Adjective complement
An adjective complement is a phrase, usually a prepositiional phrase, or a clause, usually a noun clause, that modifies an adjective or provides information to complete the meaning of an adjective phrase. If the complement consists of only one word, it is very likely to be an adjective.



Prepositional phrase as adjective complement

  • She was worried about her sick dog.
  • His girlfriend was quite annoyed by his remarks.

Noun clause as adjective complement

  • Her parents are very happy she is finally married.
  • Both sides are hopeful that a peaceful solution will be fround.

Infinitive phrase as adjective complement

  • She was only too glad to escape from the conversation.
  • The residents are getting ready to protest.


An appositive is a noun or noun phrase that is placed next, usually after, another noun to rename or identify it. 
Complete sentence without appositive: Their history professor is quite absent-minded.
Complete sentence with appositive: Their history professor, Frances, is quite absent-minded.
(By adding the appositive Frances, it renames the professor which can be of help as there may be more than one history professor at the particular place.)
Complete sentence without appositive: Edward Ward is being sought by the police to assist in the investigation.
Complete sentence with appositive: Edward Ward, a completely bald man in early middle age, is being sought by the police to assist in the investigation.
(The appositive in the last example – in bold – identifies the noun Edward Ward by providing more information about him.)
More examples with appositives in bold


  • His pet fish, a goldfish, is a gift from his girlfriend.
  • Alice, Tom’s only sister, has graduated with a degree in taxidermy.
  • A big fat woman with double chins, Ava is trying hard to cut out the foods that are making her fat.
  • We have been going to the nightclub to listen to Anthony, a folk singer confined to a wheelchair.
Aspect of Verb 
All verbs have both tense and aspect. Each tense is subdivided into aspects. The different combinations of tenses and aspects make possible aspects such as continuous (progressive), perfect, and perfect continuous. These aspects tell us whether the actions are continuous, completed, or both continuous and completed.
Since verbs have three tenses (presentpastfuture) and four aspects, their combinations make possible twelve different forms as follow:
Simple aspect: simple present, Simple past,
Simple future Continuous aspect: present continuous, past continuous, future continuous
Perfect aspect: present perfect, past perfect, future perfect

Perfect continuous aspect: present perfect continuous, past perfect continuous, future perfect continuous  

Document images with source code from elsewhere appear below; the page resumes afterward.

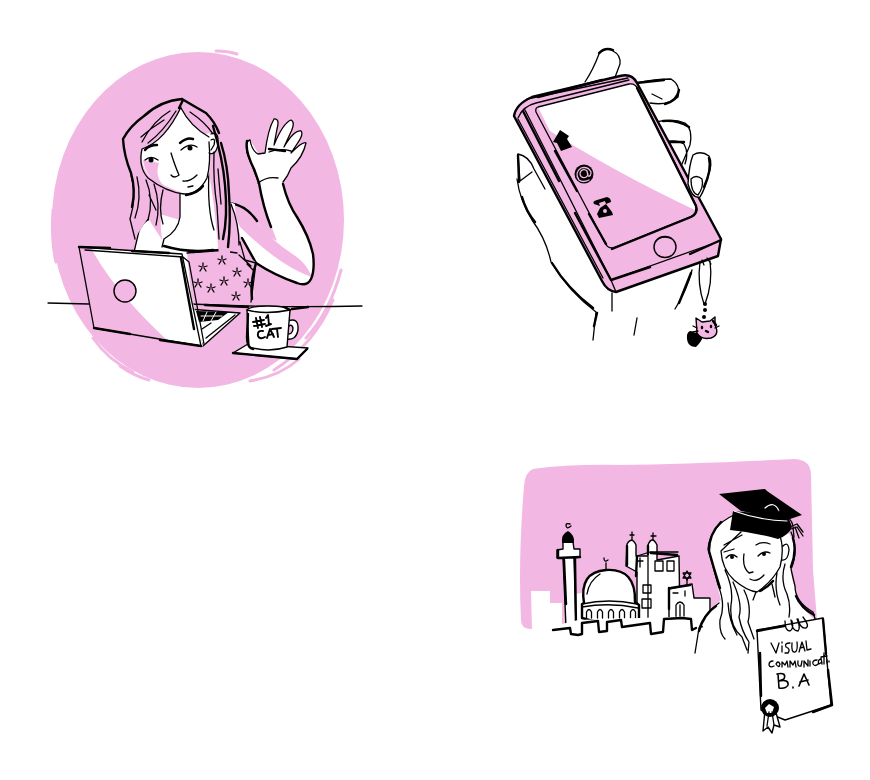
<!DOCTYPE html>
<html lang="en">
<head>
<meta charset="utf-8">
<title>Ink and pink illustrations</title>
<style>
:root { --pink: #f3b7e3; --ink: #000; --paper: #fff; }
html, body { margin: 0; background: var(--paper); overflow: hidden; }
svg { display: block; width: 870px; height: 780px; }
path, line, polygon, circle, ellipse, rect { stroke-linecap: round; stroke-linejoin: round; }
.pink { fill: var(--pink); }
.paper { fill: var(--paper); }
.ink { fill: var(--ink); }
.line { fill: none; stroke: var(--ink); stroke-width: 1.3; }
.bold { fill: none; stroke: var(--ink); stroke-width: 2.4; }
.brush { fill: none; stroke: var(--pink); stroke-width: 3; }
.edge { stroke: var(--ink); stroke-width: 1.4; }
.heavy { stroke: var(--ink); stroke-width: 2.4; }
.letters { fill: none; stroke: var(--ink); stroke-width: 1.3; }
.glyph { fill: none; stroke: var(--pink); stroke-width: 1.3; }
</style>
</head>
<body>
<svg viewBox="0 0 870 780" role="img" aria-label="Three ink drawings: a woman waving behind a laptop, a hand holding a phone, and a graduate with a diploma">
<defs>
  <path id="flower" class="line" d="M0-4V-1M4-1L1 0M3 4L1 1M-3 4L-1 1M-4-1L-1 0"/>
  <path id="arch" class="line" d="M-2.500 5V-1Q0-6 2.500-1V5"/>
</defs>

<g id="waving-woman">
  <g id="oval-backdrop">
    <ellipse class="pink" cx="198" cy="220" rx="146" ry="168"/>
    <path class="brush" d="M216 51Q228 51 237 54M341 270Q330 312 306 338M333 300Q314 345 274 370M299 359Q280 376 250 381M93 338Q108 360 133 372M120 366Q134 376 149 380M53 210Q51 240 56 262"/>
  </g>

  <g id="raised-arm">
    <path class="paper" d="M229 203Q248 208 260 226Q270 239 277 241Q266 214 259 183L247 153Q246 141 250 140L258 153L265 153Q268 129 274 119Q280 118 277 129L275 144Q283 123 291 120Q296 122 290 134L285 146Q294 130 301 131Q304 134 297 144L292 153Q303 141 306 143Q303 157 291 168Q288 176 283 182Q294 216 310 244Q316 264 312 278Q309 286 299 284Q278 276 256 262L241 238Z"/>
    <path class="pink" d="M230 203Q248 208 260 226Q273 241 291 253Q306 262 312 277Q281 267 240 227Z"/>
    <path class="line" d="M259 183L247 153Q245 141 250 140Q252 151 258 154L265 153Q268 129 274 119Q280 118 277 129L274 145Q283 123 291 120Q296 122 290 134L284 147Q294 130 301 131Q304 134 297 144L291 153Q303 141 306 143Q303 157 291 168Q288 176 283 182M258 183Q267 176 278 178M269 152Q280 148 291 151"/>
    <path class="bold" d="M247 141Q245 151 254 169L259 183Q263 207 271 227M283 184Q288 204 297 217Q309 236 313 254Q315 270 311 279Q307 287 297 283Q274 275 256 263L242 238M229 203Q246 205 257 221M269 149L285 151"/>
  </g>

  <g id="body">
    <path class="paper" d="M163 215Q145 216 138 231L134 251L168 253L191 300H240L235 204L214 196L210 165L180 190V220Z"/>
    <path class="line" d="M159 216Q145 217 139 231L134 252M180 194V217Q178 231 164 239L162 247M209 170Q207 209 214 230"/>
    <path class="bold" d="M160 216L151 219M164 246Q187 253 213 250"/>
    <path class="pink" d="M187 253L217 250L231 204L241 239L244 254L257 263L251 305H192Z"/>
    <path class="line" d="M187 253L217 250L237 253M231 204Q239 223 239 245M240 242L245 260L256 263L251 302M247 264L253 270M239 255L251 266"/>
    <path class="bold" d="M256 263Q250 282 252 299M193 252L221 250"/>
    <use href="#flower" x="203" y="267"/><use href="#flower" x="222" y="260"/><use href="#flower" x="237" y="272"/>
    <use href="#flower" x="211" y="288"/><use href="#flower" x="224" y="281"/><use href="#flower" x="236" y="296"/><use href="#flower" x="198" y="283"/><use href="#flower" x="248" y="283"/>
  </g>

  <g id="head">
    <path class="pink" d="M182 99Q160 101 144 116L123 137Q123 153 130 171Q135 195 130 218L135 238L148 218L162 240Q158 211 167 190L180 190L208 165L214 206L219 255L230 253Q231 200 225 170Q226 145 216 130Q206 111 182 99Z"/>
    <path class="paper" d="M181 109Q189 122 205 134L211 133Q219 133 218 144Q217 153 210 154Q212 170 205 184Q195 195 184 193Q163 187 148 175Q140 164 142 149Q166 137 181 109Z"/>
    <path class="pink" d="M143 160L159 163Q154 177 165 187Q145 178 143 160Z"/>
    <path class="line" d="M181 107Q165 141 142 149Q138 167 148 178Q166 192 184 194Q199 194 207 178Q211 163 209 142M181 108Q190 126 209 137M211 134Q219 130 218 144Q216 156 209 153M211 140Q216 137 214 145L211 150"/>
    <path class="bold" d="M186 195Q198 193 203 186M180 143Q187 137 193 139M145 150Q149 145 157 145"/>
    <path class="line" d="M171 153Q175 166 179 175Q174 179 171 175M183 181Q190 182 197 175M188 187L193 186M145 160Q151 155 158 160M181 150Q190 142 197 147"/>
    <circle class="ink" cx="151" cy="160" r="2.500"/><circle class="ink" cx="190" cy="148" r="2.500"/>
    <path class="bold" d="M182 99Q160 101 144 116Q130 126 123 139Q124 156 131 173Q136 190 132 207M182 99Q192 105 206 113Q215 122 219 133M183 100L179 108M213 126Q223 160 225 185Q228 217 223 239M221 143Q228 165 229 194Q231 221 228 247"/>
    <path class="line" d="M131 175Q137 196 130 219L135 239M137 177Q142 198 135 218M146 180Q154 199 148 220M154 184Q161 205 156 225M163 190Q158 209 163 224M149 195L156 210M214 152Q213 182 217 206L219 239M218 169L221 204M170 111Q153 121 142 142M176 111Q163 132 148 143M164 120Q151 128 141 137M190 112Q205 122 213 134"/>
  </g>

  <path id="table" class="line" d="M48 303L89 304M190 304Q275 308 362 306"/>
  <path class="bold" d="M205 305L248 307M292 309L308 307"/>

  <g id="laptop">
    <path class="paper edge" d="M188 309L240 313L203 346Z"/>
    <path class="ink" d="M196 311L229 312L218 320L199 322Z"/>
    <path class="line" d="M202 329L211 323M206 338L235 315"/>
    <path d="M201 316L222 316M207 312L203 321M216 312L211 321" fill="none" stroke="var(--paper)"/>
    <path class="paper" d="M79 247L182 254L203 346L94 328Z"/>
    <path class="pink" d="M79 247L91 248Q114 291 167 340L94 328Z"/>
    <path class="line" d="M94 328L79 247L182 254L201 346ZM85 250L183 257L189 262L204 344"/>
    <path class="bold" d="M79 247L110 248M132 251L169 253M94 328L130 334M160 340L201 346M181 258L194 329"/>
    <circle class="pink edge" cx="125" cy="291" r="11"/>
  </g>

  <g id="mug">
    <path class="paper edge" d="M233 353L248 344L308 348L297 359Z"/>
    <path class="bold" d="M233 353L265 356L297 359L307 349"/>
    <path class="paper edge" d="M288 321Q299 317 298 330Q296 341 286 339V334Q293 335 293 328Q292 323 287 327Z"/>
    <path class="paper edge" d="M247 310Q250 306 268 306Q286 306 290 310L287 347Q269 353 249 347Z"/>
    <path class="line" d="M247 310Q265 315 290 310"/>
    <path class="bold" d="M248 314L247 337Q247 348 253 349M284 307L290 310"/>
    <g class="letters" role="img" aria-label="#1 CAT" style="stroke-width:1.900">
      <path d="M256 318L258 328M260 317L262 327M253 322L264 320M254 326L265 324M266 318L268 315L269 325M266 326L271 324M263 331Q257 330 258 336Q260 340 265 337M267 338L270 329L274 337M268 335L273 334M272 329L281 328M277 329L278 337"/>
    </g>
  </g>
</g>

<g id="hand-with-phone">
  <g id="fingers-behind">
    <path class="paper line" d="M585 82Q593 70 599 54Q606 46 613 51Q621 55 620 64L614 80M637 83Q655 79 671 79Q681 85 678 97Q668 106 650 103M656 122Q673 118 685 123Q693 129 690 145L682 164M665 142Q676 139 684 144Q689 153 685 164"/>
    <path class="bold" d="M599 53Q605 47 613 50M636 83L664 80M679 90Q677 101 665 104M663 121Q678 120 689 127M668 142L684 142"/>
    <path class="line" d="M652 94L662 99M671 151L680 166"/>
  </g>
  <g id="palm">
    <path class="paper" d="M518 154Q530 157 536 173L600 291L612 312L595 313Q566 291 549 256Q522 215 517 179Z"/>
    <path class="line" d="M518 154Q529 156 534 169L545 189M518 154L520 181L532 172M517 179Q520 201 532 220Q546 239 551 262Q569 292 596 312L593 340M612 293V311M637 318L634 335M692 270Q687 290 675 309"/>
    <path class="bold" d="M518 155L519 182M522 197Q526 211 535 222M552 263Q567 288 593 308M597 313L594 326M691 273L679 303"/>
  </g>
  <g id="phone">
    <path class="pink heavy" d="M514 116Q516 104 532 97L620 76Q632 73 637 83L721 239L718 256L616 292Q607 291 602 281Z"/>
    <path class="line" d="M518 118Q523 106 536 103L629 80M525 110L611 280L720 241M611 280L616 292M518 119L603 278M527 99L628 78"/>
    <path class="bold" d="M523 111L559 181M575 213L611 280L650 267M538 97L602 80M690 254L721 240"/>
    <path class="paper" d="M538 107L629 84Q635 83 638 89L696 205Q699 213 692 216L615 247Q609 250 605 243Z"/>
    <path class="pink" d="M539 124Q610 170 697 211L692 217L612 249L605 243L536 115Z"/>
    <path class="line" d="M538 107L629 84Q635 83 638 89L696 205Q699 213 692 216L615 247Q609 250 605 243L536 112Q535 108 538 107Z"/>
    <path class="bold" d="M637 88L696 206Q698 214 691 217L612 249M555 151L577 191M589 214L606 244"/>
    <ellipse class="pink edge" cx="665" cy="247" rx="11" ry="10.500"/>
    <path class="line" d="M656 241Q661 235 670 238"/>
    <path id="home-icon" class="ink" d="M553 142L560 130L569 136L567 139L572 147L561 151L557 143Z"/>
    <g id="mail-icon">
      <circle class="ink" cx="584" cy="174" r="9.500"/>
      <path class="glyph" d="M588 174A4 4 0 1 1 587 171L588 176Q591 177 591 172Q588 166 581 168Q574 173 579 180Q583 183 589 180"/>
    </g>
    <g id="call-icon" class="ink">
      <path d="M594 204Q592 201 597 200L607 197Q611 198 611 202L606 204L605 201L599 203L600 206Z"/>
      <path d="M600 208L606 204L612 212L613 215L599 218L597 214Z"/>
      <circle class="pink" cx="605" cy="211" r="2"/>
    </g>
  </g>
  <g id="front-finger">
    <path class="paper edge" d="M688 184Q689 165 693 155Q701 150 709 156Q713 163 708 176Q705 189 700 197Q692 199 688 184Z"/>
    <path class="line" d="M691 179Q696 174 702 179Q704 187 698 195Q691 193 691 179"/>
    <path class="bold" d="M709 158Q712 170 704 187"/>
  </g>
  <g id="phone-charm">
    <path class="line" d="M700 262Q697 284 704 304M710 261Q713 283 705 304M702 260L704 265M707 258L711 264"/>
    <circle class="ink" cx="705" cy="304" r="2"/><circle class="ink" cx="705" cy="310" r="2"/><circle class="ink" cx="704" cy="317" r="2"/>
    <path class="ink" d="M696 347Q686 347 687 335Q689 328 695 333Q700 329 703 335Q703 340 696 347Z"/>
    <path class="pink edge" d="M696 318L702 322L710 321L715 317V325Q720 335 711 338Q701 340 697 333Z"/>
    <path class="bold" d="M702 327V328M711 326V327M706 331L708 332M713 321L716 325"/>
    <path class="line" d="M697 328L693 326M698 331L693 332M715 328L719 326"/>
  </g>
</g>

<g id="graduate-scene">
  <path id="sky" class="pink" d="M533 469Q570 464 620 465Q695 464 795 459Q811 460 811 475L813 570L817 620H700L531 629Q521 629 521 620Q518 560 524 486Q525 472 533 469Z"/>

  <g id="old-city">
    <path class="paper" d="M531 591H550V603H562V629L532 632ZM575 594L588 592V625H575ZM690 598L711 597V628H688Z"/>
    <path class="paper edge" d="M626 566L627 544Q632 536 636 545V556H648V545Q652 535 657 545V560L679 556L680 620H637V572Z"/>
    <path class="line" d="M632 540V532M630 535H634M653 540V533M651 536H656M637 556L650 552H678M640 558V567M637 561H643M648 557V620M655 561H663V571H655ZM667 561H674V571H667ZM643 585H651V593H643ZM642 599H651V608H642Z"/>
    <path class="bold" d="M627 546V565M648 546V554M637 557L636 576M651 553L677 555"/>
    <path class="paper edge" d="M669 626V589L692 584L694 598H710V627Z"/>
    <path class="line" d="M676 618V605Q680 599 684 605V618M680 605V618M673 593H678M685 591V596M687 584V578"/>
    <path class="line" d="M687 571L683 578H691ZM687 580L683 573H691Z"/>
    <path class="bold" d="M669 588V609M671 588L690 585"/>
    <g id="minaret">
      <path class="paper edge" d="M563 558L566 627H576L574 558L580 557V549H574L573 542H563V549L557 550V558Z"/>
      <path class="ink" d="M562 543Q561 534 568 531Q575 535 574 543Z"/>
      <path class="line" d="M571 526Q566 530 566 525Q566 523 570 524"/>
      <path class="bold" d="M558 550V558L580 557M564 560L566 604M575 559L576 626"/>
    </g>
    <g id="golden-dome">
      <path class="paper heavy" d="M584 603Q579 572 606 570Q636 568 635 602L639 605V619Q610 627 582 618V604Z"/>
      <path class="line" d="M582 604Q609 598 637 604M582 607Q610 602 638 608M606 570V563M608 560Q604 563 604 558M600 574Q589 581 587 594"/>
      <use href="#arch" x="589" y="613"/><use href="#arch" x="600" y="613"/><use href="#arch" x="611" y="613"/><use href="#arch" x="622" y="613"/><use href="#arch" x="633" y="613"/>
    </g>
    <path class="paper" d="M530 632L578 620L700 616V652H530Z"/>
    <path class="bold" d="M553 630L570 628L571 634L578 635L582 634V623L598 621L599 632L607 631V622L621 620L622 627L650 623L651 634L663 632L664 619L682 618L691 619L692 630L696 628"/>
  </g>

  <g id="graduate">
    <path class="paper" d="M733 515Q711 527 708 551Q715 577 721 600Q704 611 696 652L730 680H815V620Q798 606 795 587Q788 573 795 557Q795 539 785 529Z"/>
    <path class="line" d="M734 515Q710 526 708 549Q714 570 718 585Q726 604 720 620Q719 633 725 639M719 603Q704 614 699 628L695 653M791 532Q799 551 791 569Q793 578 795 586Q795 602 813 612L816 622"/>
    <path class="bold" d="M721 522Q709 534 709 551Q714 569 720 588M716 606Q704 614 699 631M793 538Q797 552 791 567M796 596Q801 608 814 615"/>
    <path class="line" d="M741 532Q724 548 721 551Q722 569 734 580Q747 591 757 592Q772 582 780 567Q785 548 779 533M742 535Q731 541 724 545M782 547Q788 540 789 550Q788 561 782 560M756 592L753 600M772 584L775 597M725 570Q734 589 731 605Q729 626 742 637L747 650M733 582Q743 604 739 617Q742 632 749 642L748 653M744 590Q752 606 748 622L754 639M728 603Q729 621 737 635M785 564Q780 580 787 594Q791 605 789 617M777 573Q774 590 780 605"/>
    <path class="line" d="M744 554Q742 567 749 573L753 572M750 579Q757 583 764 575M726 558Q731 552 737 557M758 556Q764 550 770 553M724 552L734 549M756 545Q762 541 770 544"/>
    <circle class="ink" cx="732" cy="557" r="2"/><circle class="ink" cx="764" cy="554" r="2"/>
    <path class="bold" d="M760 591Q768 587 773 581"/>
  </g>

  <g id="graduation-cap">
    <path class="ink" d="M733 511L730 530Q752 532 778 539Q789 535 792 527L788 516Z"/>
    <path class="ink" d="M719 494L765 489L767 491L802 515L787 520L741 511Z"/>
    <path d="M734 511Q758 520 787 521M765 508Q774 500 779 511" fill="none" stroke="var(--paper)" stroke-width="1.200"/>
    <path class="line" d="M779 511Q792 518 793 526M792 526L797 524L803 532M793 527L794 537M795 527L799 538M797 527L803 536M791 529L797 527"/>
  </g>

  <g id="diploma">
    <path class="paper edge" d="M757 630L823 618L831 705L785 720L761 710Z"/>
    <path class="bold" d="M757 631L784 626M823 619L826 654M828 670L832 705L813 712M760 653L761 696"/>
    <path class="paper line" d="M785 621Q785 631 790 631Q794 629 792 621M791 620Q792 631 798 631Q801 628 797 619M798 619Q800 629 806 628Q810 626 803 617"/>
    <g class="letters" role="img" aria-label="Visual communicati… B.A">
      <path d="M771 643L776 653L779 643M782 646V652M782 642V643M790 643Q784 643 786 647Q791 649 788 653H785M792 643Q791 653 795 652Q798 651 797 642M799 652L802 642L805 651M800 648L804 647M806 641L807 650L811 649"/>
      <path d="M773 661Q769 661 769 665Q770 668 774 666M776 664Q778 660 780 664Q779 669 776 664M782 667V662L785 665L787 661L788 667M790 667V661L793 665L795 661L796 667M798 661Q797 667 801 666L802 661M804 667V661L808 666V660M810 661V666M817 660Q812 660 813 664Q815 667 818 664M821 659Q817 660 819 664L822 662M821 658L822 664M824 653V664M821 657L827 656M827 660V663M829 661V662"/>
      <path d="M778 674L779 688M777 674Q787 672 784 679L779 681Q789 679 788 685Q786 689 779 688M793 687V688M799 686L804 674L809 685M800 682L808 680" style="stroke-width:1.600"/>
    </g>
    <g id="seal">
      <path class="paper edge" d="M765 710L763 731L768 727L772 733L774 725L780 727L775 709Z"/>
      <circle class="ink" cx="770" cy="708" r="9"/>
      <path class="paper" d="M765 708L769 704L774 707L772 713H767Z"/>
      <path class="line" d="M769 712L767 726M772 712L774 725"/>
    </g>
  </g>
</g>
</svg>
</body>
</html>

Auxiliary verb
An auxiliary verb is a verb that is used with a main verb to form a verb phrase. The auxiliary verb be is used in continuous forms and to form passive verb phrases. The auxiliary verb have is used in perfect tenses. The auxiliary verb do is used mostly in questions and negative clauses. Do is also used to show emphasis.  
Be is an auxiliary verb as well as a main verb. The present tense forms of be are am, is, and are, and the past tense forms are was and were.  As an auxiliary verb, be is used in continuous tenses and passive statements. As a main verb, be may be followed by a complement which is either an adjective or a noun phrase.